It is the 1970s that people closely associate with pop- more specifically, the formation of the Boy Band. The Beatles’ melodies and harmonies had a massive influence over how our nation viewed pop music, but more importantly, paved the way for a mass market of male pop bands in the future. The fundamental selling point for the Beatles was that, instead of one attractive male singing about love, teenage girls now had four to fawn and scream over, buy merchandise and dedicate their little pocket money buying records and going to their shows. It is arguable that the teenage girl market is the most profitable and accessible. It is interesting to see that the Beatles are still appreciated today, but in a more musical sense for writing some incredible songs, rather than how they would be contextually viewed as these beautiful men that sing about wanting to ‘hold your hand’ and you imagine it’s about you. Now that we are extracted from the societal context of the 70s, modern day listeners are able to fully appreciate the music of the Beatles. However, with instances like David Bowie’s, it is his entire pop presence that moulds his legacy and enhances modern day listeners’ infatuation with his artistry.

It was not until the 90s that we see the boy band resurgence, with that of Westlife, Take That, Backstreet Boys and NSYNC. For those, like my mum, who grew up amongst these bands, it is enriched with nostalgia. But to most modern teenagers, this era of music was cringey and we cannot fathom how it was once pop culture. These bands were a denomination of the 70s boy band, but with less musical talent. It can be seen that the reason for the boy band backseat in the 90s was the growing popularity of the Girl Group. Producers and Record Label owners had finally realised that, whilst girls like pretty boys singing about love, boys liked beautiful girls dancing and singing about sex. Before the rise of feminism, it was the case that these Girl Groups’ USP was their ‘sex appeal’. Despite this, it is undeniable that the 90s era of Girl Bands produced some utter bangers. The UK got a lot of influence from the USA with groups like Destiny’s Child and The Pussycat Dolls, and it was not until the 2000s that the UK churned out some infamous Girl Groups; The Sugababes, Girls Aloud, Spice Girls, All Saints and Atomic Kitten to name but a few. This era of Dance Pop Girl Groups took the music scene by storm and dominated both the male and female market in the 90s to the 2000s. This newfound form of social appeal must have derived from the growing sense of female empowerment and equality in this period, but did not change the sexualising of these Girl Groups.

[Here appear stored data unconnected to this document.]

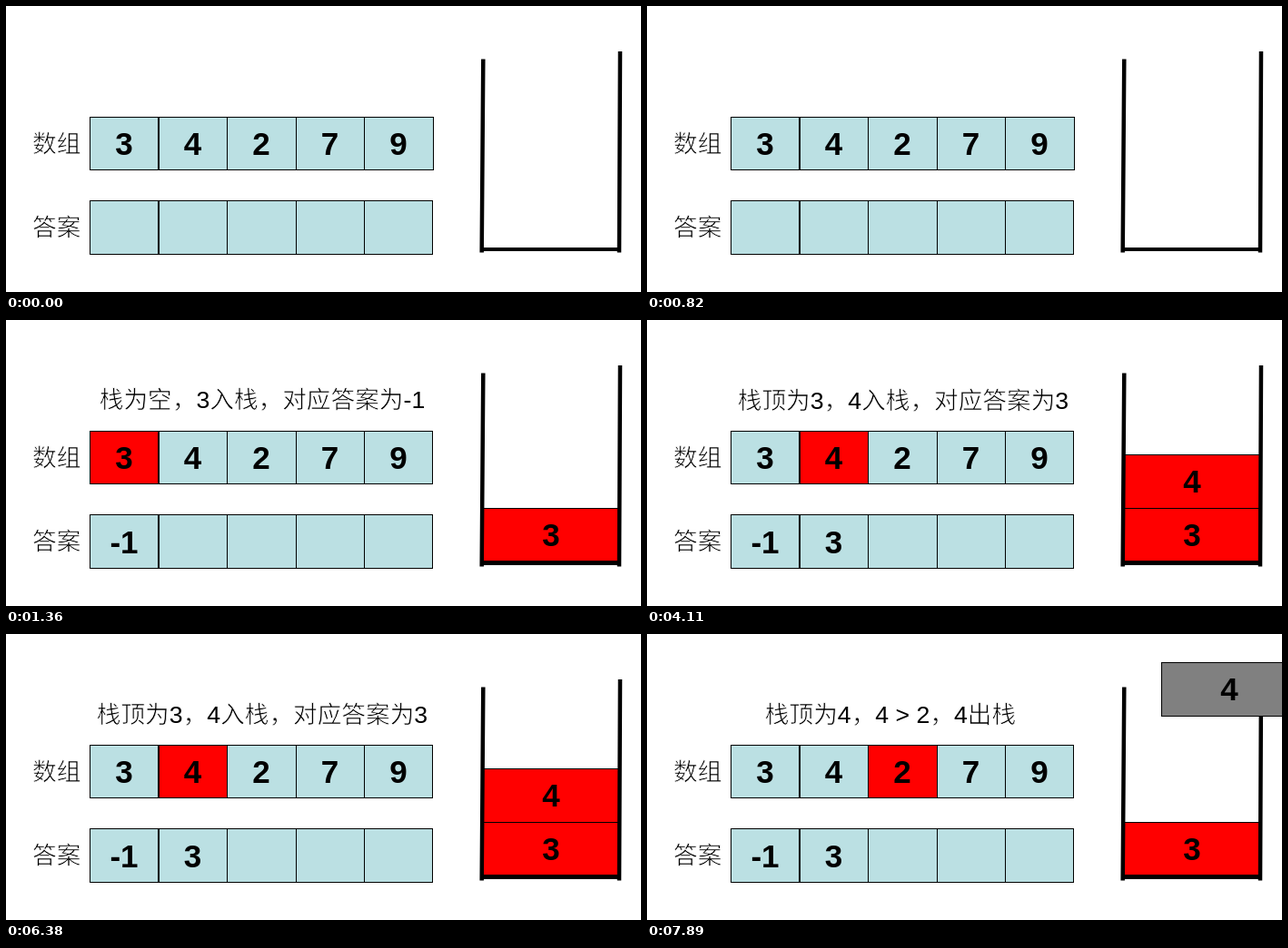
Animation of 699 by 315 pixels, one loop 8000 ms. Source, as an HTML page:

```html
<!DOCTYPE html>
<html lang="zh-CN">
<head>
<meta charset="utf-8">
<title>单调栈</title>
<style>
  html, body { margin: 0; width: 100%; height: 100%; overflow: hidden; background: #fff; }
  svg { display: block; width: 699px; height: 315px; }
  text { text-anchor: middle; font: bold 35px "Liberation Sans", Arial, sans-serif; }
  /* The white outline thins the strokes of the characters */
  .cjk { font: 300 26.67px "Liberation Sans", "Noto Sans CJK SC", "Noto Sans CJK", sans-serif; stroke: #fff; stroke-width: .7; }
  .cjk tspan { stroke: none; }
  .cell { fill: #bbe0e3; stroke: #000; }
  .hot { fill: #f00; stroke: #000; }
  .popped { fill: #808080; stroke: #000; }
  .wall { fill: none; stroke: #000; stroke-width: 4.5; }
  .floor { stroke: #000; stroke-width: 4; }
  .start, .push3, .push4, .pop4, .after3, .after4 { animation: 8s step-end infinite; }
  .start { animation-name: start; }
  .push3 { animation-name: push3; }
  .push4 { animation-name: push4; }
  .pop4 { animation-name: pop4; }
  .after3 { animation-name: after3; }
  .after4 { animation-name: after4; }
  /* Cuts at 1360, 4110 and 7890 ms */
  @keyframes start { 0% { opacity: 1 } 17%, 100% { opacity: 0 } }
  @keyframes push3 { 0% { opacity: 0 } 17% { opacity: 1 } 51.375%, 100% { opacity: 0 } }
  @keyframes push4 { 0% { opacity: 0 } 51.375% { opacity: 1 } 98.625%, 100% { opacity: 0 } }
  @keyframes pop4 { 0% { opacity: 0 } 98.625%, 100% { opacity: 1 } }
  @keyframes after3 { 0% { opacity: 0 } 17%, 100% { opacity: 1 } }
  @keyframes after4 { 0% { opacity: 0 } 51.375%, 100% { opacity: 1 } }
</style>
</head>
<body>
<svg viewBox="0 0 699 315">
  <defs>
    <path id="lines" d="M167.5 0V59M168.5 0V59M243.5 0V59M319.5 0V59M394.5 0V59" stroke="#000"/>
  </defs>

  <text class="cjk" x="55.7" y="161">数组</text>
  <text class="cjk" x="55.7" y="253">答案</text>
  <rect class="cell" x="92.5" y="122.5" width="377" height="58"/>
  <use href="#lines" y="122"/>
  <rect class="cell" x="92.5" y="214.5" width="377" height="59"/>
  <use href="#lines" y="214.5"/>

  <rect class="cell start" x="394.5" y="122.5" width="76" height="58"/>
  <rect class="hot push3" x="92.5" y="122.5" width="75" height="58"/>
  <rect class="hot push4" x="168.5" y="122.5" width="75" height="58"/>
  <rect class="hot pop4" x="243.5" y="122.5" width="76" height="58"/>

  <text x="130" y="163.5">3</text>
  <text x="205.5" y="163.5">4</text>
  <text x="281" y="163.5">2</text>
  <text x="356.5" y="163.5">7</text>
  <text x="432" y="163.5">9</text>
  <text class="after3" x="130" y="256.5">-1</text>
  <text class="after4" x="205.5" y="256.5">3</text>

  <text class="cjk push3" x="282" y="96.5">栈为空，<tspan>3</tspan>入栈，对应答案为<tspan>-1</tspan></text>
  <text class="cjk push4" x="282" y="97.5">栈顶为<tspan>3</tspan>，<tspan>4</tspan>入栈，对应答案为<tspan>3</tspan></text>
  <text class="cjk pop4" x="268" y="97.5">栈顶为<tspan>4</tspan>，<tspan>4 &gt; 2</tspan>，<tspan>4</tspan>出栈</text>

  <g class="push4">
    <rect class="hot" x="525.5" y="148.5" width="149" height="59"/>
    <text x="600" y="190">4</text>
  </g>
  <g class="after3">
    <rect class="hot" x="525.5" y="207.5" width="148" height="58"/>
    <text x="600" y="248.5">3</text>
  </g>
  <path class="wall" d="M525.3 58.5L523.7 271.5M676 50L675 271.5"/>
  <path class="floor" d="M523 268H676"/>
  <g class="pop4">
    <rect class="popped" x="566.5" y="31.5" width="149" height="59"/>
    <text x="641" y="73">4</text>
  </g>
</svg>
</body>
</html>
```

Bringing it into the modern age, we are currently in the Teen Pop era. Producers have taken advantage of the adolescent television market of channels like Nickelodeon and Disney Channel, and thrown teen stars into the world of pop music to essentially attract dedicated youthful fans. The young people that idolise these stars essentially get roped into supporting awful music simply due to the person endorsing it; cleverly vile. In another sense, the teen pop era of that of One Direction and Justin Bieber is similar to what it always has been, with the Pop Star ideal marketed to teenage fans, but with the artists marketing to a similar age groups to themselves. Also, the advance understanding of the synth and drum machine in recent years has encouraged the resurgence of synth pop, which takes us back to the idea that Pop Music all sounds the same.

The understanding is that Pop is not a genre, but an ideology. Pop music adapts to society and what is most popular to the public, explaining why there is a common motif of love in pop music from the past hundred years, as it has always been a concept. It is clear that Pop is not restricted to simply music, but the entire persona and presence the artists has to their fans. It can be argued that Pop is the most progressive and broad area of music and will continue to be.

Angel Witney

@angelxwitney